══ Entries shown
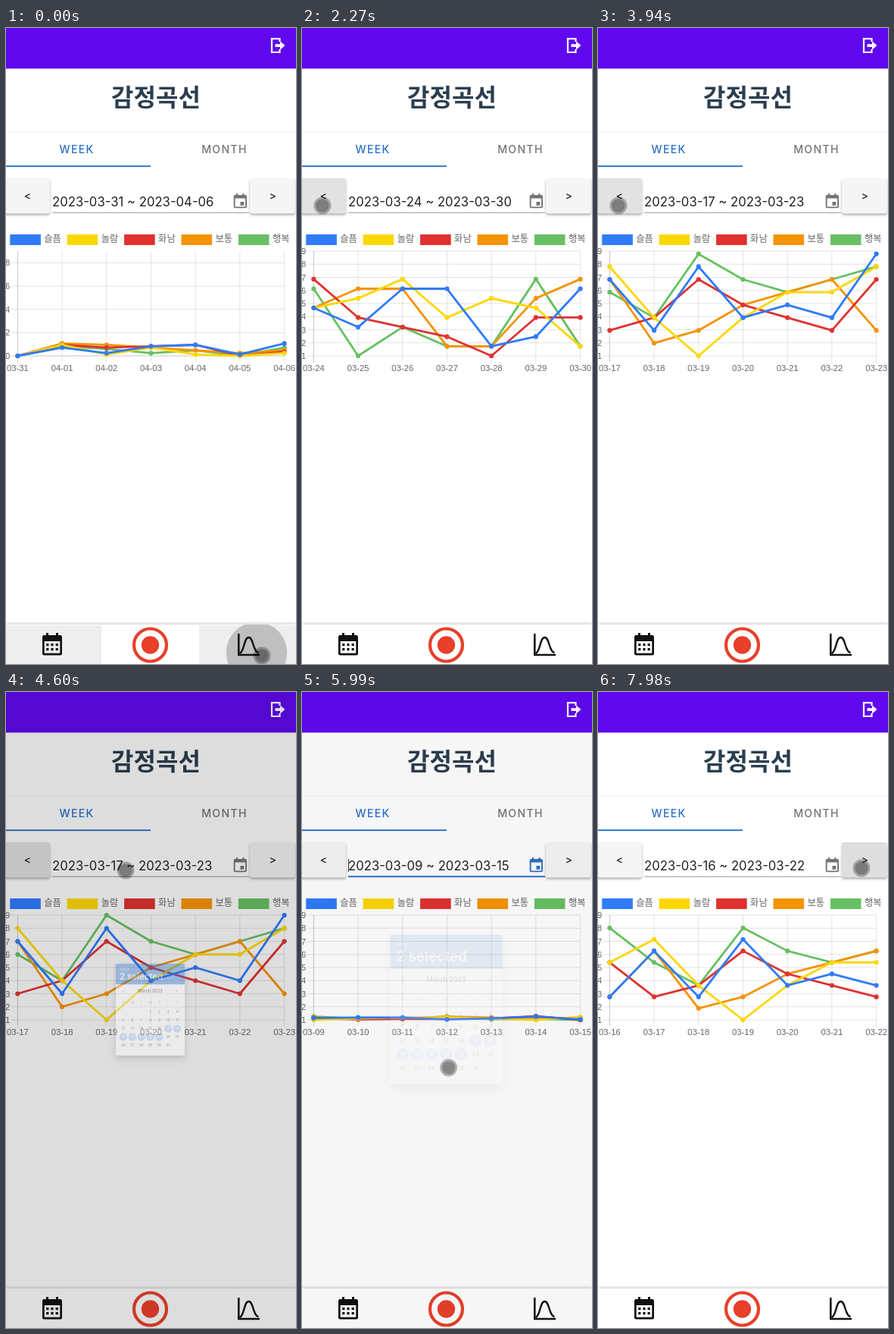
An HTML page for the animation above (8000 ms loop, 383x838 px).

```html
<!DOCTYPE html>
<html lang="ko">
<head>
<meta charset="utf-8">
<title>감정곡선</title>
<style>
  html, body { margin: 0; width: 100%; height: 100%; overflow: hidden; background: #fff; }
  svg { display: block; width: 383px; height: 838px; font-family: Inter, Roboto, sans-serif; }
  .ko { font-family: "Noto Sans CJK KR", "Noto Sans CJK", sans-serif; }
  .tick { font: 11.3px "Liberation Sans", Arial, sans-serif; fill: #666; }
  .mid { text-anchor: middle; }
  .tab { font-size: 14.2px; font-weight: 500; letter-spacing: 1.25px; }
  .btn { fill: #f5f5f5; filter: drop-shadow(0 2px 1.5px rgba(0,0,0,.32)); }
</style>
</head>
<body>
<svg viewBox="0 0 383 838">
  <defs>
    <clipPath id="navClip"><rect x="255" y="786" width="128" height="52"/></clipPath>
  </defs>

  <g id="base">
    <rect width="383" height="838" fill="#fff"/>
    <text class="ko mid" x="198" y="103" font-size="32" font-weight="700" fill="#2c3e50">감정곡선</text>
    <path d="M0 137.5H383" stroke="#f1f1f1"/>
    <text class="tab mid" x="288.5" y="165" fill="#757575">MONTH</text>

    <rect id="prev" class="btn" x="-3" y="198" width="61" height="46.5" rx="3"/>
    <rect id="next" class="btn" x="322" y="198" width="60" height="46.5" rx="3"/>
    <g class="mid" font-size="14" font-weight="500" fill="#222">
      <text x="28.5" y="226">&lt;</text>
      <text x="352.5" y="226">&gt;</text>
    </g>
    <text id="range" x="61" y="234.5" font-size="16.7" fill="#212121"></text>

    <g id="grid" stroke="#000" stroke-opacity=".11"></g>
    <g id="labels"></g>

    <g id="nav">
      <rect y="786" width="383" height="56" fill="#fff" style="filter:drop-shadow(0 -1px 2px rgba(0,0,0,.22))"/>
      <rect id="navLeft" y="787" width="126" height="51"/>
      <rect id="navRight" x="255" y="787" width="128" height="51"/>
      <circle id="ripple" cx="331" cy="823" clip-path="url(#navClip)"/>
      <g fill="#111">
        <path fill-rule="evenodd" d="M50.5 800H53V797H56V800H66V797H69V800H71.500Q74 800 74 802.500V824Q74 826.500 71.500 826.500H50.500Q48 826.500 48 824V802.500Q48 800 50.500 800ZM50.700 808V823.800H71.300V808Z"/>
        <path id="dots"/>
      </g>
      <g fill="none" stroke="#111" stroke-width="2.600">
        <path d="M307.300 798V826H335"/>
        <path d="M308.500 824C315 822 314 803 320.500 803S326 822 333.500 823" stroke-width="2.400"/>
      </g>
    </g>
  </g>

  <rect id="shade" width="383" height="838"/>

  <g id="vivid">
    <rect width="383" height="53.500" fill="#6009ee"/>
    <path d="M361.500 18V14.200H351V32H361.500V28" fill="none" stroke="#fff" stroke-width="2.200"/>
    <path d="M355.500 21.200H362V17.500L368.500 23.100L362 28.700V25H355.500Z" fill="#fff"/>
    <text class="tab mid" x="93.500" y="165" fill="#2d6fc8">WEEK</text>
    <rect y="181.200" width="191" height="1.900" fill="#2d6fc8"/>
    <g id="field">
      <rect id="line" x="61" width="260"/>
      <path fill-rule="evenodd" d="M302.500 220H304V218H306V220H312.500V218H314.500V220H316Q318 220 318 222V235.300Q318 237.300 316 237.300H302.500Q300.700 237.300 300.700 235.300V222Q300.700 220 302.500 220ZM302.600 224.500V235.400H316.100V224.500ZM309.500 229H314.300V233.800H309.500Z"/>
    </g>
    <path id="caret" d="M61.500 220V237" stroke="#333"/>
    <g id="legend"></g>
    <g id="lines"></g>
    <g stroke="#e8402a">
      <circle cx="190.500" cy="813" r="21.500" fill="none" stroke-width="4.200"/>
      <circle cx="190.500" cy="813" r="11.700" fill="#e8402a" stroke="none"/>
    </g>
  </g>

  <g id="dialog">
    <rect x="54" y="237" width="273" height="363" rx="4" fill="#fff"
      style="filter:drop-shadow(0 11px 9px rgba(0,0,0,.25)) drop-shadow(0 14px 19px rgba(0,0,0,.16))"/>
    <path d="M54 319V241Q54 237 58 237H323Q327 237 327 241V319Z" fill="#2f76d5"/>
    <text x="69" y="263.500" font-size="15.200" font-weight="600" fill="#fff" opacity=".7">2023</text>
    <text x="69" y="301" font-size="34.300" font-weight="600" fill="#fff">2 selected</text>
    <text class="mid" x="190.500" y="351.500" font-size="16.700" font-weight="500" fill="#212121">March 2023</text>
    <path d="M88.500 341L83.800 345.800L88.500 350.600M292.500 341L297.200 345.800L292.500 350.600" fill="none" stroke="#555" stroke-width="1.800"/>
    <g id="days" class="mid" font-size="13"></g>
  </g>

  <g id="cursor">
    <circle r="11.500" fill-opacity=".27"/>
    <circle r="8.800" fill-opacity=".24"/>
  </g>
</svg>

<script>
const LOOP = 8000;
const $ = id => document.getElementById(id);
const clamp = x => Math.max(0, Math.min(1, x));
const lerp = (a, b, k) => a + (b - a) * k;
const part = (t, start, span) => clamp((t - start) / span);

function add(parent, name, attrs, text) {
  const el = document.createElementNS("http://www.w3.org/2000/svg", name);
  set(el, attrs);
  if (text !== undefined) el.textContent = text;
  parent.appendChild(el);
  return el;
}
function set(el, attrs) {
  for (const k in attrs) el.setAttribute(k, attrs[k]);
}

// One digit per day, from 9 March to 6 April
const SERIES = [
  { name: "슬픔", color: "#2f7bfb", days: "56624823738454964882380627819" },
  { name: "놀람", color: "#fcd703", days: "14663176841466867957620816102" },
  { name: "화남", color: "#df3230", days: "42334916347543795431550867803" },
  { name: "보통", color: "#f59303", days: "73486363723567368822790986424" },
  { name: "행복", color: "#67c062", days: "84382319649767881422920752406" }
];
const WEEKS = [
  { at: -30, first: 22, min: 0, step: 2 },
  { at: 1990, first: 15, min: 1, step: 1 },
  { at: 3345, first: 8, min: 1, step: 1 },
  { at: 5982, first: 0, min: 1, step: 1 },
  { at: 7572, first: 7, min: 1, step: 1 }
];
const TOP = 294, BOTTOM = 432, MAX = 9;
const colX = i => 15.4 + i * 58.7;
const rowY = (v, min) => BOTTOM - (v - min) / (MAX - min) * (BOTTOM - TOP);
const pad = n => String(n).padStart(2, "0");
function dayLabel(i) {
  const d = i + 9;
  return d > 31 ? "04-" + pad(d - 31) : "03-" + pad(d);
}

// Fixed parts
let dots = "";
for (let r = 0; r < 2; r++)
  for (let c = 0; c < 3; c++) dots += `M${53.2 + c * 6.2} ${811 + r * 6}h3.200v3.200h-3.200z`;
$("dots").setAttribute("d", dots);

SERIES.forEach((s, i) => {
  const x = 5.3 + i * 75.4;
  add($("legend"), "rect", { x, y: 272, width: 40.6, height: 14, fill: s.color });
  add($("labels"), "text", { class: "ko", x: x + 45, y: 282.3, "font-size": 12.3, fill: "#666" }, s.name);
});

for (let i = 0; i < 7; i++)
  add($("grid"), "path", { d: `M${colX(i)} ${TOP}V440`, "stroke-opacity": i ? 0.11 : 0.22 });
const rows = [], rowLabels = [], colLabels = [];
for (let i = 0; i < 9; i++) {
  rows.push(add($("grid"), "path", {}));
  rowLabels.push(add($("labels"), "text", { class: "tick", x: 5.2, "text-anchor": "end" }));
}
for (let i = 0; i < 7; i++)
  colLabels.push(add($("labels"), "text", { class: "tick mid", x: colX(i), y: 452 }));

// First series ends up on top
for (const s of [...SERIES].reverse()) {
  const g = add($("lines"), "g", { fill: s.color });
  s.path = add(g, "path", { fill: "none", stroke: s.color, "stroke-width": 2.8, "stroke-linejoin": "round" });
  s.dots = Array.from({ length: 7 }, (_, i) => add(g, "circle", { cx: colX(i), r: 3.1 }));
}

const dayX = c => 84.3 + c * 35.4;
[..."SMTWTFS"].forEach((ch, c) =>
  add($("days"), "text", { x: dayX(c), y: 397.5, fill: "#a0a0a0", "font-size": 12.5 }, ch));
for (let d = 1; d <= 31; d++) {
  const x = dayX((d + 2) % 7), y = 428.6 + Math.floor((d + 2) / 7) * 32.8;
  const on = d >= 17 && d <= 23;
  if (on) add($("days"), "circle", { cx: x, cy: y, r: 15.2, fill: "#9dbeff" });
  add($("days"), "text", {
    x: x + 0.2, y: y + 4.7, "letter-spacing": 0.4,
    fill: on ? "#fff" : "#222", "font-weight": on ? 700 : 400
  }, d);
}

// Pointer stops: time, x, y
const STOPS = [
  [0, 338, 827], [480, 338, 827], [870, 340, 637], [930, 296, 597], [1000, 261, 565],
  [1110, 170, 475], [1260, 97, 353], [1450, 52, 280], [1670, 28, 243], [1800, 27, 241],
  [2000, 27, 234], [4150, 27, 234], [4430, 158, 235], [4800, 158, 235], [4930, 162, 264],
  [5130, 180, 385], [5340, 195, 490], [5660, 197, 495], [5900, 197, 495], [6200, 186, 495],
  [6850, 186, 495], [7050, 196, 470], [7300, 300, 300], [7500, 348, 232], [8000, 348, 232]
];
const CLICKS = [1930, 3270, 4440, 5800, 7480];

function drawPointer(t) {
  const n = STOPS.findIndex(s => s[0] > t);
  const a = STOPS[n - 1], b = STOPS[n], k = (t - a[0]) / (b[0] - a[0]);
  const hit = CLICKS.some(c => t >= c && t < c + 120);
  set($("cursor"), {
    transform: `translate(${lerp(a[1], b[1], k)} ${lerp(a[2], b[2], k)})`,
    fill: hit ? "#a8a800" : "#000"
  });
  const [ring, core] = $("cursor").children;
  ring.setAttribute("fill-opacity", hit ? 0.65 : 0.27);
  core.setAttribute("fill-opacity", hit ? 0.4 : 0.24);
}

let shown = null;
function showWeek(w) {
  if (w === shown) return;
  shown = w;
  $("range").textContent = `2023-${dayLabel(w.first)} ~ 2023-${dayLabel(w.first + 6)}`;
  colLabels.forEach((el, i) => el.textContent = dayLabel(w.first + i));
  rows.forEach((el, i) => {
    const v = w.min + i * w.step, y = rowY(v, w.min), ok = v <= MAX;
    set(el, { d: ok ? `M7 ${y}H${colX(6)}` : "", "stroke-opacity": v ? 0.11 : 0.22 });
    rowLabels[i].textContent = ok ? v : "";
    rowLabels[i].setAttribute("y", y + 4);
  });
}

function drawChart(t) {
  const w = WEEKS.filter(x => x.at <= t).pop();
  showWeek(w);
  const grow = 1 - (1 - part(t, w.at, 1000)) ** 4;
  for (const s of SERIES) {
    const ys = s.dots.map((_, i) => lerp(BOTTOM, rowY(+s.days[w.first + i], w.min), grow));
    s.path.setAttribute("d", "M" + ys.map((y, i) => `${colX(i)} ${y.toFixed(2)}`).join("L"));
    s.dots.forEach((el, i) => el.setAttribute("cy", ys[i].toFixed(2)));
  }
}

function drawDialog(t) {
  const open = 1 - (1 - part(t, 4563, 300)) ** 3;
  const p = open * (1 - part(t, 5850, 200)) ** 2;
  const size = t < 5850 ? p : lerp(0.5, 1, p);
  set($("dialog"), {
    visibility: p > 0 ? "visible" : "hidden",
    opacity: Math.min(1, p * 1.15),
    transform: `translate(190.5 418.5) scale(${size}) translate(-190.5 -418.5)`
  });
  $("shade").setAttribute("fill-opacity", 0.4 * p);
  $("vivid").style.filter = p > 0 ? `brightness(${1 - 0.12 * Math.min(1, p * 3)})` : "none";
}

function drawControls(t) {
  const focus = t >= 5860 && t < 7520;
  set($("field"), { fill: focus ? "#2d6fc8" : "#757575" });
  set($("line"), { y: focus ? 242.2 : 242.8, height: focus ? 2 : 1, "fill-opacity": focus ? 1 : 0.75 });
  set($("caret"), { visibility: focus && (t - 5900) % 1000 < 520 ? "visible" : "hidden" });
  $("prev").style.fill = t > 1680 && t < 5860 ? "#e2e2e2" : "#f5f5f5";
  $("next").style.fill = t > 7420 ? "#dedede" : "#f5f5f5";

  const spread = part(t, 0, 260);
  $("navLeft").setAttribute("fill-opacity", 0.065 * (1 - part(t, 40, 220)));
  $("navRight").setAttribute("fill-opacity", t < 1940 ? lerp(0.065, 0.16, part(t, 60, 300)) : 0);
  set($("ripple"), { r: lerp(40, 110, spread), "fill-opacity": 0.2 * (1 - part(t, 120, 380)) });
}

function draw(now) {
  const t = now % LOOP;
  drawChart(t);
  drawDialog(t);
  drawControls(t);
  drawPointer(t);
}

const begin = performance.now();
function frame() {
  draw(performance.now() - begin);
  requestAnimationFrame(frame);
}
frame();
</script>
</body>
</html>
```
════
| Required work |
Among the lines above, find each one containing the string "push" and copy it.

| Your solution |
  rows.push(add($("grid"), "path", {}));
  rowLabels.push(add($("labels"), "text", { class: "tick", x: 5.2, "text-anchor": "end" }));
  colLabels.push(add($("labels"), "text", { class: "tick mid", x: colX(i), y: 452 }));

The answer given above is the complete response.